The message? There's time to fix this.
"We don't want to continue this trend," said center Michael Husar, one of the seniors who organized the impromptu get-together that took just a few minutes. "That's not what Air Force football is about."
Among the primary speakers at the meeting were Husar, Moshood Adeniji and Christian Spears, who is not a senior but has assumed a leadership role on the defense.
The meeting came after a third consecutive loss for the Falcons, a stretch in which they gave up 150 points. And it all came against conference opponents.
"All of the seniors kind of together knew we needed to get together to kind of rally the guys a little and get them all on the same page," running back Anthony LaCoste said. "It was good. It kind of opened up some eyes for some people. We've got to get off our butts and get our minds right and play like we know we can play."
Husar said the meeting was more practical than emotional. There was no yelling and no finger pointing. Instead, it was a chance to make sure everyone remained in tune with same goals and what it will require in the different facets of the game to achieve them.

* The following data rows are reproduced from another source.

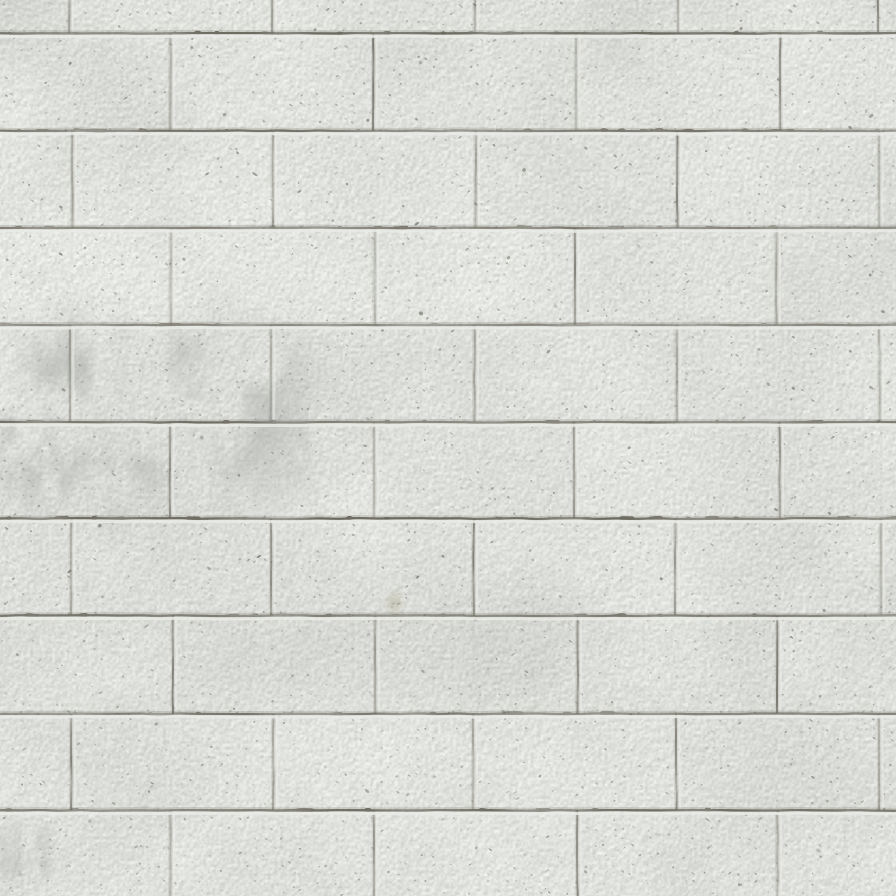
This texture is drawn by a WebGL 1 fragment shader. Its source:

```glsl
precision highp float;

uniform vec2 u_resolution;

// Layout, in canvas units measured from the top left
const vec2 BLOCK = vec2(0.2257, 0.1083);
const vec2 FIRST_JOINT = vec2(0.1914, 0.0378);
const float HEAD_JITTER = 0.005;
const float BED_JITTER = 0.0016;
const float WOBBLE = 0.0009;

// Joint half widths and the offset of the lit mortar from the shadow
const float BED_SHADOW = 0.0012;
const float HEAD_SHADOW = 0.0011;
const float PENUMBRA = 0.0026;
const float MORTAR = 0.0019;
const float MORTAR_OFFSET = 0.0032;

// Surface strengths
const float RELIEF = 0.062;
const float GRAIN = 0.062;
const float MOTTLE = 0.095;
const float BLOCK_TONE = 0.018;
const float PIT_DENSITY = 0.30;

const vec3 PAINT = vec3(0.865, 0.872, 0.853);
const vec3 MORTAR_LIGHT = vec3(0.915, 0.921, 0.903);
const vec3 SHADOW = vec3(0.430, 0.420, 0.380);
const vec3 PIT = vec3(0.480, 0.475, 0.450);
const vec3 GRIME = vec3(0.650, 0.660, 0.650);
const vec3 RUST = vec3(0.740, 0.730, 0.650);

float hash(vec2 p) {
  vec3 q = fract(p.xyx * 0.1031);
  q += dot(q, q.yzx + 33.33);
  return fract((q.x + q.y) * q.z);
}

float noise(vec2 p) {
  vec2 i = floor(p), f = fract(p);
  f = f * f * (3.0 - 2.0 * f);
  return mix(mix(hash(i), hash(i + vec2(1.0, 0.0)), f.x),
             mix(hash(i + vec2(0.0, 1.0)), hash(i + 1.0), f.x), f.y);
}

float fbm(vec2 p) {
  float sum = 0.0, amp = 0.5;
  for (int i = 0; i < 4; i++) {
    sum += amp * noise(p);
    p = p * 2.03 + 17.3;
    amp *= 0.5;
  }
  return sum / 0.9375;
}

// Antialiased stripe around d = 0
float stripe(float d, float halfWidth, float px) {
  return 1.0 - smoothstep(halfWidth - 0.5 * px, halfWidth + 0.5 * px, abs(d));
}

// Soft elliptical region
float region(vec2 p, vec2 center, vec2 radius) {
  return 1.0 - smoothstep(0.2, 1.0, length((p - center) / radius));
}

// Scattered pits, from small and faint to large, rare and dark
float pits(vec2 p, float px) {
  float cover = 0.0;
  for (int i = 0; i < 3; i++) {
    float layer = float(i);
    float cells = 100.0 / (1.0 + layer);
    vec2 id = floor(p * cells) + 71.0 * layer;
    vec2 center = 0.25 + 0.5 * vec2(hash(id + 3.1), hash(id + 8.7));
    vec2 d = (fract(p * cells) - center) / cells;
    d.x += d.y * (hash(id + 5.3) - 0.5) * 2.0;
    float radius = mix(0.0007, 0.0014 + 0.0004 * layer, hash(id + 1.9));
    float present = step(hash(id), PIT_DENSITY / (1.0 + layer));
    float depth = mix(0.12, 0.6 + 0.1 * layer, hash(id + 6.4));
    float disc = 1.0 - smoothstep(radius - 0.6 * px, radius + 0.6 * px, length(d));
    cover = max(cover, present * depth * disc);
  }
  return cover;
}

void main() {
  vec2 uv = gl_FragCoord.xy / u_resolution;
  float px = 1.0 / min(u_resolution.x, u_resolution.y);
  vec2 wall = vec2(uv.x, 1.0 - uv.y);

  // Running bond: every other course shifts by half a block
  vec2 wobble = vec2(noise(wall * 45.0), noise(wall * 45.0 + 19.0)) - 0.5;
  vec2 p = wall - FIRST_JOINT + wobble * WOBBLE;
  float bed = floor(p.y / BLOCK.y + 0.5);
  float bedDist = p.y - bed * BLOCK.y + (hash(vec2(bed, 41.0) + 20.0) - 0.5) * BED_JITTER;
  float course = bed - step(bedDist, 0.0);
  float x = p.x + 0.5 * mod(course, 2.0) * BLOCK.x;
  float head = floor(x / BLOCK.x + 0.5);
  vec2 headId = vec2(head, course) + 20.0;
  float headDist = x - head * BLOCK.x + (hash(headId) - 0.5) * HEAD_JITTER;
  vec2 blockId = vec2(head - step(headDist, 0.0), course) + 50.0;

  // Painted face: block tone, broad mottling, embossed relief and fine grain
  float relief = noise(wall * 290.0) - noise(wall * 290.0 + vec2(0.5, 0.7));
  float grain = noise(wall * 420.0 + 9.0) - 0.5;
  float tone = (hash(blockId) - 0.5) * BLOCK_TONE + (fbm(wall * 7.0) - 0.5) * MOTTLE;
  vec3 color = PAINT + tone + relief * RELIEF + grain * GRAIN;

  // Grime on the left side and one warm smudge
  float dirt = region(wall, vec2(0.13, 0.47), vec2(0.34, 0.16))
             + region(wall, vec2(0.0, 0.84), vec2(0.05, 0.07))
             + region(wall, vec2(0.03, 0.95), vec2(0.06, 0.05));
  dirt *= smoothstep(0.36, 0.78, fbm(wall * vec2(24.0, 15.0) + 4.0));
  color = mix(color, GRIME, 0.65 * min(dirt, 1.0));
  color = mix(color, RUST, 0.5 * region(wall, vec2(0.44, 0.673), vec2(0.014, 0.018)));
  color = mix(color, PIT, pits(wall, px));

  // Head joints, from nearly painted over to open
  float headWear = hash(headId + 7.0);
  float headDark = mix(0.28, 0.8, headWear * headWear) * mix(0.5, 1.2, noise(wall * 40.0));
  color = mix(color, MORTAR_LIGHT, 0.6 * stripe(headDist - MORTAR_OFFSET, MORTAR, px));
  color = mix(color, SHADOW, 0.14 * stripe(headDist, PENUMBRA, px));
  color = mix(color, SHADOW, headDark * stripe(headDist, HEAD_SHADOW, px));

  // Bed joints: shadow under each course, lit mortar below, chipped edges
  float along = noise(vec2(wall.x * 22.0, bed * 7.0 + 30.0));
  float chip = smoothstep(0.75, 0.98, noise(vec2(wall.x * 95.0, bed * 5.0 + 60.0)));
  float bedDark = mix(0.6, 1.0, hash(vec2(bed + 30.0, 9.0))) * mix(0.6, 1.2, along);
  float bedWidth = BED_SHADOW + 0.0008 * chip;
  color = mix(color, MORTAR_LIGHT, 0.85 * stripe(bedDist - MORTAR_OFFSET, MORTAR, px));
  color = mix(color, SHADOW, 0.22 * stripe(bedDist + 0.0008, PENUMBRA, px));
  color = mix(color, SHADOW, min(bedDark, 1.0) * stripe(bedDist + 0.0006 * chip, bedWidth, px));

  gl_FragColor = vec4(clamp(color, 0.0, 1.0), 1.0);
}
```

"It was just a chance to get everyone in the same room, freshmen included, and talk to everyone at the same time," Husar said. "It's the only time in our busy schedules where we can do that."
Air Force plays 6 p.m. Saturday at Nevada (2-2, 0-1). The Wolf Pack have also faced a difficult schedule to this point, with lopsided losses at UCLA and Florida State before opening the league season with a victory over Hawaii on Saturday.
Even with Navy on the horizon next week, the players are in no position to overlook anyone.
That and many topics were discussed Monday.
"Talking is one thing, but we need to produce and actually walk the walk as well," junior safety Jamal Byrd said of the meeting's theme. "We're not just trying to win the Commander-in-Chief's Trophy, but we want to actually make a statement in the Mountain West and we don't feel like it's too late to do that."